» **EXERCISE BRIEF**
Write out each record below exactly, but not the pictures.

» **Document images with source code**
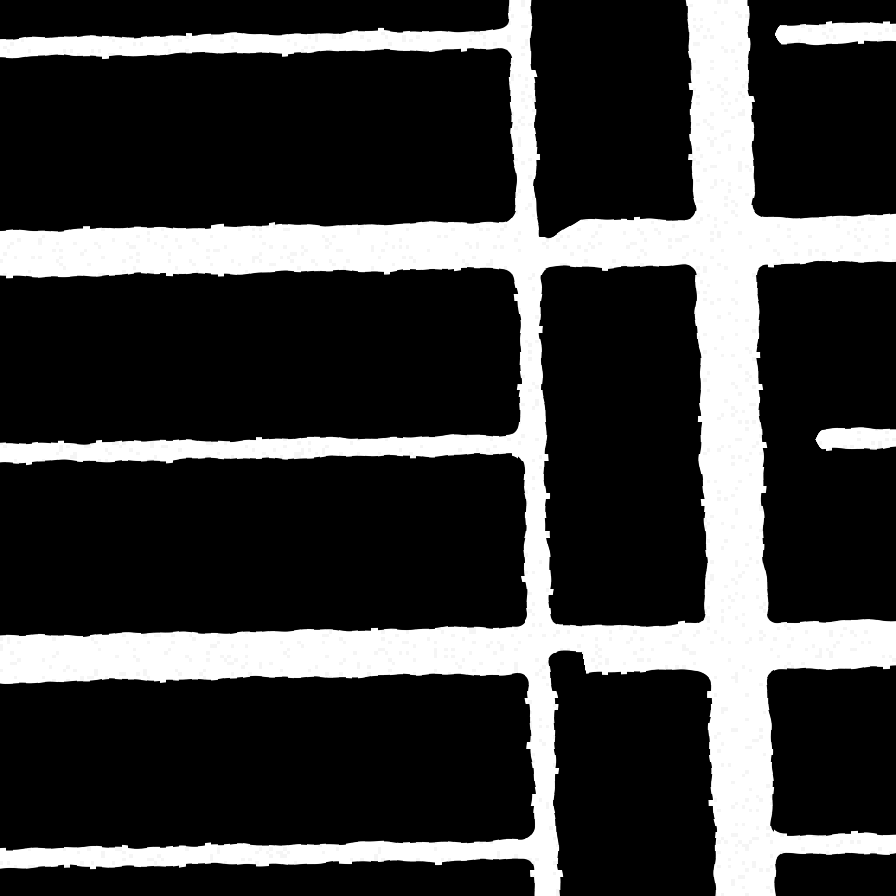
Reproduce this pattern procedurally as a WebGL 2 fragment shader.

```glsl
#version 300 es
precision highp float;
// Black hand-laid bricks with uneven white mortar: stacked courses beside an upright column.

#define COURSE_PERIOD 0.4525  // spacing of the thick bed joints
#define COURSE_START 0.2643   // height of one thick bed joint at the left side
#define THIN_OFFSET 0.2298    // thin bed joint above each thick one
#define BED_HALF vec2(0.0105, 0.026)    // thin and thick bed half widths
#define POST_X vec2(0.611, 0.832)       // thin and thick upright joints
#define POST_HALF vec2(0.0125, 0.0335)  // their half widths
#define TILT vec2(0.031, 0.0172)        // lean of uprights and of beds
#define CORNER 0.014          // brick corner radius
#define WOBBLE 0.0022         // edge waviness
#define BRIDGE 0.058          // longest gap where a thin joint stops short
#define CHIP 0.025            // mortar lost at worn column corners
#define SPECKLE 0.09          // share of dusty mortar grains

uniform vec2 u_resolution;
out vec4 fragColor;

const vec3 BRICK = vec3(0.0);
const vec3 MORTAR = vec3(1.0);
const vec3 DUST = vec3(0.96);

float hash(vec2 p) {
    return fract(sin(dot(p, vec2(127.1, 311.7))) * 43758.55);
}

// Offset of a worn edge at distance s along it: layered sines plus small steps
float roughEdge(float s, float seed) {
    float phase = 6.283 * hash(vec2(seed, 3.7));
    float wave = 0.5 * sin(s * 37.0 + phase)
               + 0.3 * sin(s * 83.0 + phase * 2.3)
               + 0.2 * sin(s * 191.0 + phase * 4.1);
    float grain = hash(vec2(floor(s * 140.0), seed));
    return WOBBLE * (wave + 0.6 * (grain - 0.5) + step(0.95, grain));
}

// Rounded intersection of two edge distances, negative inside
float roundedCorner(vec2 q) {
    q += CORNER;
    return length(max(q, 0.0)) + min(max(q.x, q.y), 0.0) - CORNER;
}

// Signed distance to the brick around p, positive in the mortar
float brickDistance(vec2 p) {
    vec2 leaned = vec2(p.x + TILT.x * p.y, p.y - TILT.y * p.x);

    // Column: 0 left courses, 1 upright bricks, 2 right courses
    float column = step(POST_X.x, leaned.x) + step(POST_X.y, leaned.x);
    float left = -1.0;
    float right = POST_X.x - POST_HALF.x;
    if (column == 1.0) {
        left = POST_X.x + POST_HALF.x;
        right = POST_X.y - POST_HALF.y;
    } else if (column == 2.0) {
        left = POST_X.y + POST_HALF.y;
        right = 2.0;
    }
    float inset = leaned.x - left;

    // Course, with its thick bed joints below and above
    float course = floor((leaned.y - COURSE_START) / COURSE_PERIOD);
    float t = leaned.y - COURSE_START - course * COURSE_PERIOD;
    float bottom = BED_HALF.y;
    float top = COURSE_PERIOD - BED_HALF.y;
    float upper = 0.0;

    if (column == 1.0) {
        // Worn corners: a slanted chip below, a square one above
        float worn = CHIP * mod(course, 2.0);
        bottom -= worn * clamp(1.0 - inset / 0.048, 0.0, 1.0);
        top += worn * (1.0 - smoothstep(0.034, 0.039, inset));
    } else {
        // Thin joint splits the course, sometimes fading before the post
        float thinHalf = BED_HALF.x;
        if (column == 2.0) {
            float gap = BRIDGE * abs(sin(1.35 * (course + 1.0)));
            float reach = smoothstep(gap - 0.012, gap + 0.012, inset);
            thinHalf = mix(-0.03, thinHalf, gap > 0.005 ? reach : 1.0);
        }
        upper = step(THIN_OFFSET, t);
        if (upper > 0.5) bottom = THIN_OFFSET + thinHalf;
        else top = THIN_OFFSET - thinHalf;
    }

    // Each of the four edges wavers on its own
    float seed = course * 8.0 + upper * 4.0 + column * 31.0;
    vec2 q = vec2(
        max(left - leaned.x + 1.5 * roughEdge(p.y, column + 0.3),
            leaned.x - right + 1.5 * roughEdge(p.y, column + 0.8)),
        max(bottom - t + roughEdge(p.x, seed + 1.0),
            t - top + roughEdge(p.x, seed + 2.0)));
    return roundedCorner(q);
}

void main() {
    vec2 p = gl_FragCoord.xy / u_resolution;
    float soft = 0.6 / min(u_resolution.x, u_resolution.y);
    float mortar = smoothstep(-soft, soft, brickDistance(p));

    // Faint grains in the mortar
    float grain = step(hash(floor(p * 256.0)), SPECKLE);
    vec3 mortarColor = mix(MORTAR, DUST, grain);

    fragColor = vec4(mix(BRICK, mortarColor, mortar), 1.0);
}
```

» **ANSWER FOR THE TASK**
Reproduce this pattern procedurally as a WebGL 2 fragment shader.

```glsl
#version 300 es
precision highp float;
// Black hand-laid bricks with uneven white mortar: stacked courses beside an upright column.

#define COURSE_PERIOD 0.4525  // spacing of the thick bed joints
#define COURSE_START 0.2643   // height of one thick bed joint at the left side
#define THIN_OFFSET 0.2298    // thin bed joint above each thick one
#define BED_HALF vec2(0.0105, 0.026)    // thin and thick bed half widths
#define POST_X vec2(0.611, 0.832)       // thin and thick upright joints
#define POST_HALF vec2(0.0125, 0.0335)  // their half widths
#define TILT vec2(0.031, 0.0172)        // lean of uprights and of beds
#define CORNER 0.014          // brick corner radius
#define WOBBLE 0.0022         // edge waviness
#define BRIDGE 0.058          // longest gap where a thin joint stops short
#define CHIP 0.025            // mortar lost at worn column corners
#define SPECKLE 0.09          // share of dusty mortar grains

uniform vec2 u_resolution;
out vec4 fragColor;

const vec3 BRICK = vec3(0.0);
const vec3 MORTAR = vec3(1.0);
const vec3 DUST = vec3(0.96);

float hash(vec2 p) {
    return fract(sin(dot(p, vec2(127.1, 311.7))) * 43758.55);
}

// Offset of a worn edge at distance s along it: layered sines plus small steps
float roughEdge(float s, float seed) {
    float phase = 6.283 * hash(vec2(seed, 3.7));
    float wave = 0.5 * sin(s * 37.0 + phase)
               + 0.3 * sin(s * 83.0 + phase * 2.3)
               + 0.2 * sin(s * 191.0 + phase * 4.1);
    float grain = hash(vec2(floor(s * 140.0), seed));
    return WOBBLE * (wave + 0.6 * (grain - 0.5) + step(0.95, grain));
}

// Rounded intersection of two edge distances, negative inside
float roundedCorner(vec2 q) {
    q += CORNER;
    return length(max(q, 0.0)) + min(max(q.x, q.y), 0.0) - CORNER;
}

// Signed distance to the brick around p, positive in the mortar
float brickDistance(vec2 p) {
    vec2 leaned = vec2(p.x + TILT.x * p.y, p.y - TILT.y * p.x);

    // Column: 0 left courses, 1 upright bricks, 2 right courses
    float column = step(POST_X.x, leaned.x) + step(POST_X.y, leaned.x);
    float left = -1.0;
    float right = POST_X.x - POST_HALF.x;
    if (column == 1.0) {
        left = POST_X.x + POST_HALF.x;
        right = POST_X.y - POST_HALF.y;
    } else if (column == 2.0) {
        left = POST_X.y + POST_HALF.y;
        right = 2.0;
    }
    float inset = leaned.x - left;

    // Course, with its thick bed joints below and above
    float course = floor((leaned.y - COURSE_START) / COURSE_PERIOD);
    float t = leaned.y - COURSE_START - course * COURSE_PERIOD;
    float bottom = BED_HALF.y;
    float top = COURSE_PERIOD - BED_HALF.y;
    float upper = 0.0;

    if (column == 1.0) {
        // Worn corners: a slanted chip below, a square one above
        float worn = CHIP * mod(course, 2.0);
        bottom -= worn * clamp(1.0 - inset / 0.048, 0.0, 1.0);
        top += worn * (1.0 - smoothstep(0.034, 0.039, inset));
    } else {
        // Thin joint splits the course, sometimes fading before the post
        float thinHalf = BED_HALF.x;
        if (column == 2.0) {
            float gap = BRIDGE * abs(sin(1.35 * (course + 1.0)));
            float reach = smoothstep(gap - 0.012, gap + 0.012, inset);
            thinHalf = mix(-0.03, thinHalf, gap > 0.005 ? reach : 1.0);
        }
        upper = step(THIN_OFFSET, t);
        if (upper > 0.5) bottom = THIN_OFFSET + thinHalf;
        else top = THIN_OFFSET - thinHalf;
    }

    // Each of the four edges wavers on its own
    float seed = course * 8.0 + upper * 4.0 + column * 31.0;
    vec2 q = vec2(
        max(left - leaned.x + 1.5 * roughEdge(p.y, column + 0.3),
            leaned.x - right + 1.5 * roughEdge(p.y, column + 0.8)),
        max(bottom - t + roughEdge(p.x, seed + 1.0),
            t - top + roughEdge(p.x, seed + 2.0)));
    return roundedCorner(q);
}

void main() {
    vec2 p = gl_FragCoord.xy / u_resolution;
    float soft = 0.6 / min(u_resolution.x, u_resolution.y);
    float mortar = smoothstep(-soft, soft, brickDistance(p));

    // Faint grains in the mortar
    float grain = step(hash(floor(p * 256.0)), SPECKLE);
    vec3 mortarColor = mix(MORTAR, DUST, grain);

    fragColor = vec4(mix(BRICK, mortarColor, mortar), 1.0);
}
```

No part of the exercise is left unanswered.